**Supplied data**
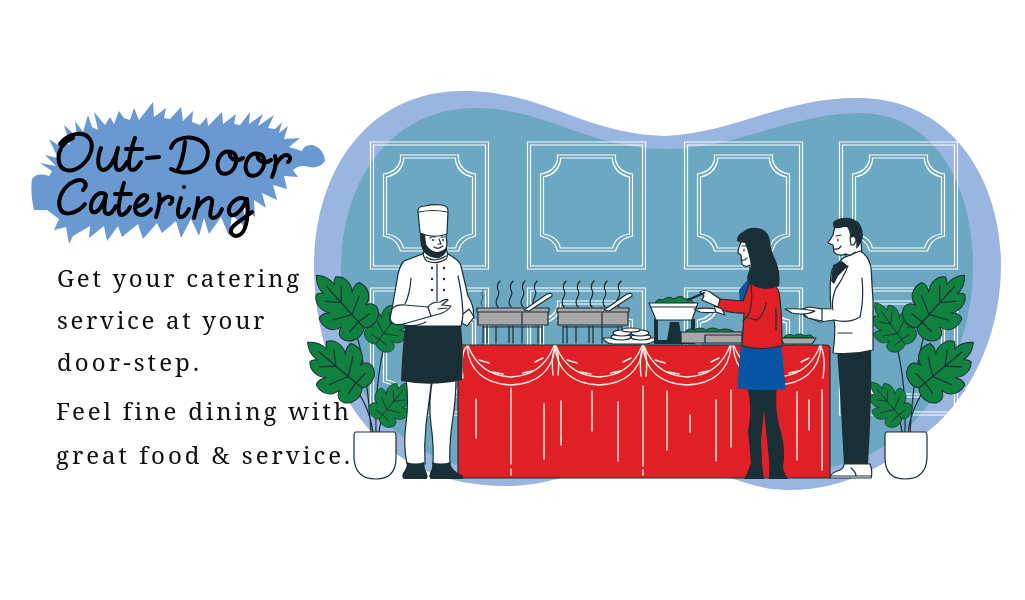
<!DOCTYPE html>
<html lang="en">
<head>
<meta charset="utf-8">
<title>Out-Door Catering</title>
<style>
:root{--ink:#1a2e35;--paper:#fff;--brush:#6a99d2;--halo:#9ab5df;--wall:#6ca8c1;--red:#e11f26;--green:#10813f;--blue:#0655a3;--steel:#a8a6a7;--trim:#fdeee4}
*{box-sizing:border-box;margin:0}
html,body{width:1025px;height:600px;overflow:hidden;background:var(--paper)}
.banner{position:relative;width:1025px;height:600px;overflow:hidden}
.scene{position:absolute;left:0;top:0;width:1025px;height:600px}
h1{position:absolute;left:0;top:0;width:340px;height:260px}
h1 svg{display:block}
.lettering{fill:none;stroke:#000;stroke-width:4;stroke-linecap:round;stroke-linejoin:round}
.lead,.pitch{position:absolute;left:57px;font:24px/42px "Noto Serif",serif;color:#111;white-space:nowrap}
.lead{top:257px}
.pitch{top:389px;left:56px;line-height:44px}
.lead span,.pitch span{display:block;letter-spacing:2.7px}
.lead .last{letter-spacing:3.1px}
.pitch .first{letter-spacing:2.85px}
.pitch .last{letter-spacing:3px}
.line{fill:none;stroke:var(--ink);stroke-width:1.2;stroke-linecap:round;stroke-linejoin:round}
.bold{stroke-width:2}
.white{fill:var(--paper);stroke:var(--ink);stroke-width:1.2;stroke-linejoin:round}
.steel{fill:var(--steel);stroke:var(--ink);stroke-width:1.2;stroke-linejoin:round}
.dark{fill:var(--ink)}
.red{fill:var(--red);stroke:var(--ink);stroke-width:1.2;stroke-linejoin:round}
.blue{fill:var(--blue)}
.green{fill:var(--green);stroke:var(--ink);stroke-width:1}
.mould{fill:none;stroke:var(--paper);stroke-width:1.2}
.trim{fill:none;stroke:var(--trim);stroke-width:1.4;stroke-linecap:round}
</style>
</head>
<body>
<main class="banner">
<svg class="scene" viewBox="0 0 1025 600" role="img" aria-label="A chef beside a buffet table where two guests serve themselves">
<defs>
<g id="panel" class="mould">
<path d="M0 0H118V127H0ZM3 3H115V124H3Z"/>
<path d="M30 13H88V18Q91 30 105 32V94Q91 97 88 109H30Q27 97 13 94V32Q27 30 30 18Z"/>
<path d="M33 16H85V19Q88 32 102 35V92Q88 94 85 106H33Q30 94 16 92V35Q30 32 33 19Z"/>
</g>
<g id="leaf">
<path class="green" d="M0 0C-7 6-19 4-23-5C-25-11-21-15-16-16C-26-17-31-27-27-37C-23-39-18-37-15-34C-22-43-19-53-13-57C-10-56-8-54-7-52C-8-60-4-67 0-71C4-67 8-60 7-52C8-54 10-56 13-57C19-53 22-43 15-34C18-37 23-39 27-37C31-27 26-17 16-16C21-15 25-11 23-5C19 4 7 6 0 0Z"/>
<path class="line" d="M0 0V-56M0-8L-13-7M0-8L13-7M0-18L-18-27M0-18L18-27M0-34L-11-46M0-34L11-46"/>
</g>
<g id="plant">
<path class="line" d="M371 433C369 400 366 360 350 312M373 433C371 415 362 392 340 369M376 433C375 395 378 360 391 322M379 433C380 420 386 406 396 397"/>
<use href="#leaf" transform="translate(376 344) rotate(36) scale(.72)"/>
<use href="#leaf" transform="translate(379 419) rotate(40) scale(.68)"/>
<use href="#leaf" transform="translate(364 328) rotate(-42)"/>
<use href="#leaf" transform="translate(362 388) rotate(-50)"/>
<path class="white" d="M356 432H394Q396 432 396 436V458Q396 479 376 479Q355 479 354 458V436Q354 432 356 432Z"/>
</g>
<g id="chafer">
<path class="line" d="M6 18V35M10 18V35M19 18V35M32 18V35M36 18V35M45 18V35M61 18V35M65 18V35M6 19H65"/>
<path class="steel" d="M1 3H71V17H1ZM45 4V17"/>
<path class="steel" d="M0 0H72V4H0Z"/>
<path class="white" d="M47 2L70-14Q76-16 75-12L52 3Z"/>
</g>
<path id="wisp" class="line" d="M2 26C-4 19 6 15 2 9Q0 4 4 0"/>
<g id="swag" class="trim">
<path d="M0 0C2 25 18 38 44 39C70 38 86 25 88 0M1 0C9 20 23 30 44 31C65 30 79 20 87 0"/>
<path d="M12 14L22 17M25 26L36 28M56 27L65 25M68 16L76 12"/>
</g>
</defs>

<g id="backdrop">
<path fill="var(--halo)" d="M463 91C545 91 582 134 665 136C735 133 785 96 862 98C952 100 1001 180 1001 265C1001 340 966 405 921 437C890 462 848 490 790 490C750 490 742 476 700 474H590C556 476 545 486 505 486C448 486 397 466 362 421C331 381 314 325 314 265C315 170 368 91 463 91Z"/>
<path fill="var(--wall)" d="M476 108C548 109 590 149 665 149C738 149 790 113 862 113C938 115 973 190 973 265C973 340 941 400 900 435C880 451 858 462 826 468H470C430 460 390 435 367 398C349 364 341 315 341 268C342 178 392 108 476 108Z"/>
<use href="#panel" x="370.5" y="142"/><use href="#panel" x="527.5" y="142"/><use href="#panel" x="684.5" y="142"/><use href="#panel" x="839.5" y="142"/>
<use href="#panel" x="370.5" y="288"/><use href="#panel" x="527.5" y="288"/><use href="#panel" x="684.5" y="288"/><use href="#panel" x="839.5" y="288"/>
</g>

<use href="#plant"/>
<use href="#plant" transform="translate(1281 0) scale(-1 1)"/>

<g id="buffet">
<use href="#wisp" transform="translate(481 290) scale(.6)"/>
<use href="#wisp" x="496" y="281"/><use href="#wisp" x="509" y="281"/><use href="#wisp" x="521" y="281"/><use href="#wisp" x="533" y="281"/>
<use href="#wisp" x="562" y="281"/><use href="#wisp" x="576" y="281"/><use href="#wisp" x="590" y="281"/><use href="#wisp" x="603" y="281"/><use href="#wisp" x="617" y="281"/>
<use href="#chafer" x="477" y="308"/><use href="#chafer" x="557" y="308"/>
<g id="plates">
<path class="white" d="M603 338H657Q654 343 646 344H613Q605 343 603 338Z"/>
<ellipse class="white" cx="621" cy="337" rx="10" ry="3"/><ellipse class="white" cx="641" cy="337" rx="10" ry="3"/>
<ellipse class="white" cx="622" cy="333" rx="9" ry="3"/><ellipse class="white" cx="640" cy="333" rx="9" ry="3"/><ellipse class="white" cx="631" cy="330" rx="9" ry="2"/>
</g>
<g id="salad-bowl">
<path class="dark" d="M654 319H658V340H667L670 322H679L682 340H691V319H695V344H654Z"/>
<path class="green" d="M655 304Q656 298 663 300Q668 295 674 299Q681 294 685 299Q692 298 694 304Z"/>
<path class="white" d="M649 303H698L692 320H656Z"/>
<path class="line" d="M651 307H696"/>
</g>
<path class="green" d="M684 333Q688 327 694 330Q700 326 706 330Q713 326 719 330Q728 327 736 333Z"/>
<path class="steel" d="M681 332H742V343H681ZM705 335H742V343H705Z"/>
<path class="green" d="M783 338Q788 332 794 336Q800 332 805 336Q811 333 814 338Z"/>
<path class="steel" d="M780 338H816L812 344H784Z"/>
<path class="red" d="M458 348Q458 345 462 345H826Q830 345 830 349V478H458Z"/>
<use href="#swag" x="467" y="346"/><use href="#swag" x="555" y="346"/><use href="#swag" x="643" y="346"/><use href="#swag" x="733" y="346"/>
<path class="trim" d="M466 347Q460 355 463 378M555 347Q551 358 553 375M556 347Q560 358 558 375M643 347Q639 358 641 376M644 347Q648 358 646 376M821 347Q826 357 823 378"/>
<path class="trim" d="M476 399V438M511 388V464M511 469V475M544 404V459M561 401V445M592 391V431M618 402V461M643 386V466M643 470V475M667 391V450M690 415V432M716 400V461M731 390V447M797 392V460M809 400V430M822 390V470"/>
</g>

<g id="chef">
<path class="white" d="M406 378Q409 400 406 424Q403 444 407 464H425Q424 445 426 425L432 378ZM433 378Q428 400 431 425Q434 446 433 464H450Q449 446 452 424Q456 400 456 378Z"/>
<path class="dark" d="M407 462Q415 466 424 462Q424 468 427 474Q429 479 425 479H405Q401 479 403 473Q407 468 407 462ZM432 462Q441 466 450 462Q451 470 460 474Q464 476 463 479H432Q428 479 430 473Q433 468 432 462Z"/>
<path class="white" d="M425 253L404 261Q399 266 397 280L392 309Q392 316 397 320L405 326H461L464 314L473 316Q475 308 468 296L461 266Q460 260 446 253Z"/>
<path class="dark" d="M405 326H461Q464 355 462 380Q432 387 401 381Q402 352 405 326Z"/>
<path class="white" d="M424 250Q422 257 427 261Q437 265 446 259Q449 255 446 249Z"/>
<path class="white" d="M421 233H446L447 245Q445 255 435 256Q424 255 422 246Z"/>
<path class="dark" d="M420 234H425L426 244Q429 250 436 252Q442 252 447 247Q447 255 439 258Q430 259 424 252Q420 246 420 234Z"/>
<path class="line" d="M430 238Q432 236 435 237M441 237H445M439 239L441 244H438M434 247Q438 250 443 246M426 257Q434 263 446 256"/>
<circle class="dark" cx="433" cy="240" r="1"/><circle class="dark" cx="443" cy="240" r="1"/>
<path class="white" d="M420 233L418 211Q418 206 425 206Q433 204 442 205Q448 206 448 211L447 234Q433 239 420 233Z"/>
<path class="line" d="M419 212Q433 209 447 212"/>
<path class="line" d="M437 264V301M411 278Q410 294 405 304M458 276Q462 293 463 314L469 310L474 318M405 325Q416 327 426 322"/>
<path class="white" d="M392 309Q396 304 405 305L428 307Q431 302 440 302Q446 298 448 300L442 305L451 306Q447 312 439 314L407 323Q392 328 390 318Z"/>
<path class="white" d="M463 314L469 309L474 317L467 326L462 323Z"/>
<path class="line" d="M428 307L431 316M438 309L447 308"/>
<g class="dark"><circle cx="432" cy="268" r="1.2"/><circle cx="444" cy="268" r="1.2"/><circle cx="432" cy="279" r="1.2"/><circle cx="444" cy="279" r="1.2"/><circle cx="432" cy="290" r="1.2"/><circle cx="444" cy="290" r="1.2"/></g>
</g>

<g id="woman">
<path class="dark" d="M747 386H777Q774 410 781 432Q786 450 783 466Q783 472 788 479H769V460L764 410L761 440L762 464L764 479H744Q748 472 751 463L748 430Q753 410 747 386Z"/>
<path class="blue" d="M741 344H781L786 389Q760 392 737 388ZM739 290L749 278L750 318L740 304Z"/>
<path class="white" d="M741 242Q738 249 738 253L741 255L742 264Q745 268 750 265V279L761 282L764 245L750 236Z"/>
<path class="line" d="M742 246H746M744 249V251M741 260Q745 261 747 258"/>
<path class="red" d="M750 279Q748 290 743 301L720 299L717 308Q731 314 744 313L742 346Q760 351 782 346Q782 310 779 292Q776 284 768 282Z"/>
<path class="line" d="M750 281Q754 300 749 314L743 321M748 318L757 320Q764 315 766 303M776 308V330"/>
<path class="dark" d="M737 241Q737 234 743 232Q748 227 757 228Q768 229 770 241Q771 252 776 261Q781 275 779 286Q768 291 756 287Q747 284 747 277L751 266Q749 253 745 243Q741 243 737 241Z"/>
<path class="white" d="M694 309Q709 307 722 310Q714 314 700 312Z"/>
<path class="white" d="M720 299L710 292Q704 289 700 292L704 296L702 300L709 303L718 307ZM722 309L714 306L716 312L725 315Z"/>
<path class="line bold" d="M688 300L704 293"/>
</g>

<g id="man">
<path class="dark" d="M837 348H871Q872 400 868 465H844Q841 405 837 348Z"/>
<path class="white" d="M844 464H870Q873 472 871 478H830Q830 473 840 470Q844 468 844 464Z"/>
<path class="line" d="M831 476H871M851 468Q856 472 856 476"/>
<path class="white" d="M835 226L833 235L828 243L833 245L834 252Q838 257 846 254L847 266L862 255L860 227Z"/>
<path class="line" d="M836 236L841 235M838 239V241M834 249Q839 250 841 246"/>
<path class="dark" d="M834 228Q831 222 836 220Q844 216 853 219Q863 223 863 236Q862 244 856 249Q857 242 855 237L850 238Q850 229 846 226Q840 229 834 228Z"/>
<path class="white" d="M850 238Q855 234 856 240Q855 246 851 245Z"/>
<path class="white" d="M843 258L860 251Q869 256 871 268L873 301V350Q853 355 833 353Q836 330 834 320L820 322L804 316L806 308L831 309Q829 282 832 270Z"/>
<path class="dark" d="M833 265L842 261L848 266L838 276L834 284L831 281Z"/>
<path class="line" d="M848 266Q841 282 836 288Q831 300 833 310M862 278Q864 300 860 317Q848 324 834 320M838 333H852M846 254Q851 257 855 252"/>
<path class="white" d="M822 309L809 307L799 310L808 318L822 321Z"/>
<path class="white" d="M785 309Q800 308 815 311Q805 316 792 313Z"/>
</g>
</svg>

<h1 aria-label="Out-Door Catering">
<svg width="340" height="260" viewBox="0 0 340 260" aria-hidden="true">
<path id="brush-stroke" fill="var(--brush)" d="M32 179Q37 172 49 176L52 171L40 163L56 166L45 155L58 158L49 139L64 149L61 140L70 145L64 125L77 137L75 121L83 132L88 115L92 127L98 130L94 112L105 125L110 117L114 124L119 111L124 118L130 120L134 108L139 120L146 111L153 102L154 117L166 108L164 118L170 119L181 107L183 121L193 111L192 122L200 125L207 117L208 126L222 112L223 124L236 114L234 124L240 125L250 112L249 124L263 114L258 126L274 115L268 128L275 129L282 122L279 133L288 126L284 139L300 138L289 147L302 151Q304 144 313 145Q324 149 325 161Q319 169 309 167Q300 164 293 170L298 177L284 176L287 189L273 185L277 200L262 193L266 208L254 200L255 217L243 207L247 229L232 215L229 236L221 217L209 234L204 218L199 236L191 219L181 238L176 221L162 233L157 223L143 239L138 224L122 237L118 226L107 241L104 226L89 238L90 226L73 236L69 244L66 227L54 230L59 219L47 210L34 210Q30 192 32 179Z"/>
<g class="lettering">
<path d="M73 138C62 142 57 153 59 162C61 172 72 173 81 166C92 157 95 143 88 137C82 131 67 134 60 144"/>
<path d="M101 148C97 158 97 169 103 170C110 170 116 157 118 148C115 160 114 170 119 170C122 170 125 166 127 162"/>
<path d="M135 138C130 152 126 169 132 170C136 170 139 166 141 162M126 149H142M147 158L159 157"/>
<path d="M185 142C184 152 182 163 177 171M171 148C174 137 190 135 201 141C213 149 208 164 196 170C188 174 178 173 171 169"/>
<path id="round-o" d="M231 152C222 149 216 160 218 168C220 177 231 175 235 166C238 159 236 152 230 152C228 158 236 163 243 158"/>
<use href="#round-o" x="28" y="2"/>
<path d="M275 156C277 161 275 170 272 177M275 166C279 158 285 153 289 156C291 158 290 161 288 162"/>
<path d="M83 190C89 184 84 178 75 181C63 186 57 199 60 208C63 217 77 214 85 204"/>
<path d="M105 194C97 190 90 201 91 209C93 217 102 210 106 195C104 206 103 214 108 214C111 214 114 210 116 206"/>
<path d="M124 183C120 196 116 213 121 215C125 215 128 211 130 207M115 194H131"/>
<path d="M135 207C142 206 149 200 147 196C143 192 135 201 135 208C135 217 145 217 151 209"/>
<path d="M159 194C161 199 159 208 156 217M159 205C163 198 168 195 172 198C173 200 172 203 170 204"/>
<path d="M181 198C178 206 176 217 181 217C184 217 187 213 189 209M184 187V187.1"/>
<path d="M198 198C198 204 196 211 194 218M197 208C202 200 210 195 212 200C213 205 207 218 213 218C217 218 220 214 222 209"/>
<path d="M245 199C237 195 228 205 229 212C231 220 241 213 247 199C249 212 247 229 241 234C236 238 230 235 231 230C232 225 242 220 252 212"/>
</g>
</svg>
</h1>
<p class="lead"><span>Get your catering</span><span>service at your</span><span class="last">door-step.</span></p>
<p class="pitch"><span class="first">Feel fine dining with</span><span class="last">great food &amp; service.</span></p>
</main>
</body>
</html>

**Assigned task**
Select every line of the material above holding the word "translate" and copy it.

**Output for this task**
<use href="#leaf" transform="translate(376 344) rotate(36) scale(.72)"/>
<use href="#leaf" transform="translate(379 419) rotate(40) scale(.68)"/>
<use href="#leaf" transform="translate(364 328) rotate(-42)"/>
<use href="#leaf" transform="translate(362 388) rotate(-50)"/>
<use href="#plant" transform="translate(1281 0) scale(-1 1)"/>
<use href="#wisp" transform="translate(481 290) scale(.6)"/>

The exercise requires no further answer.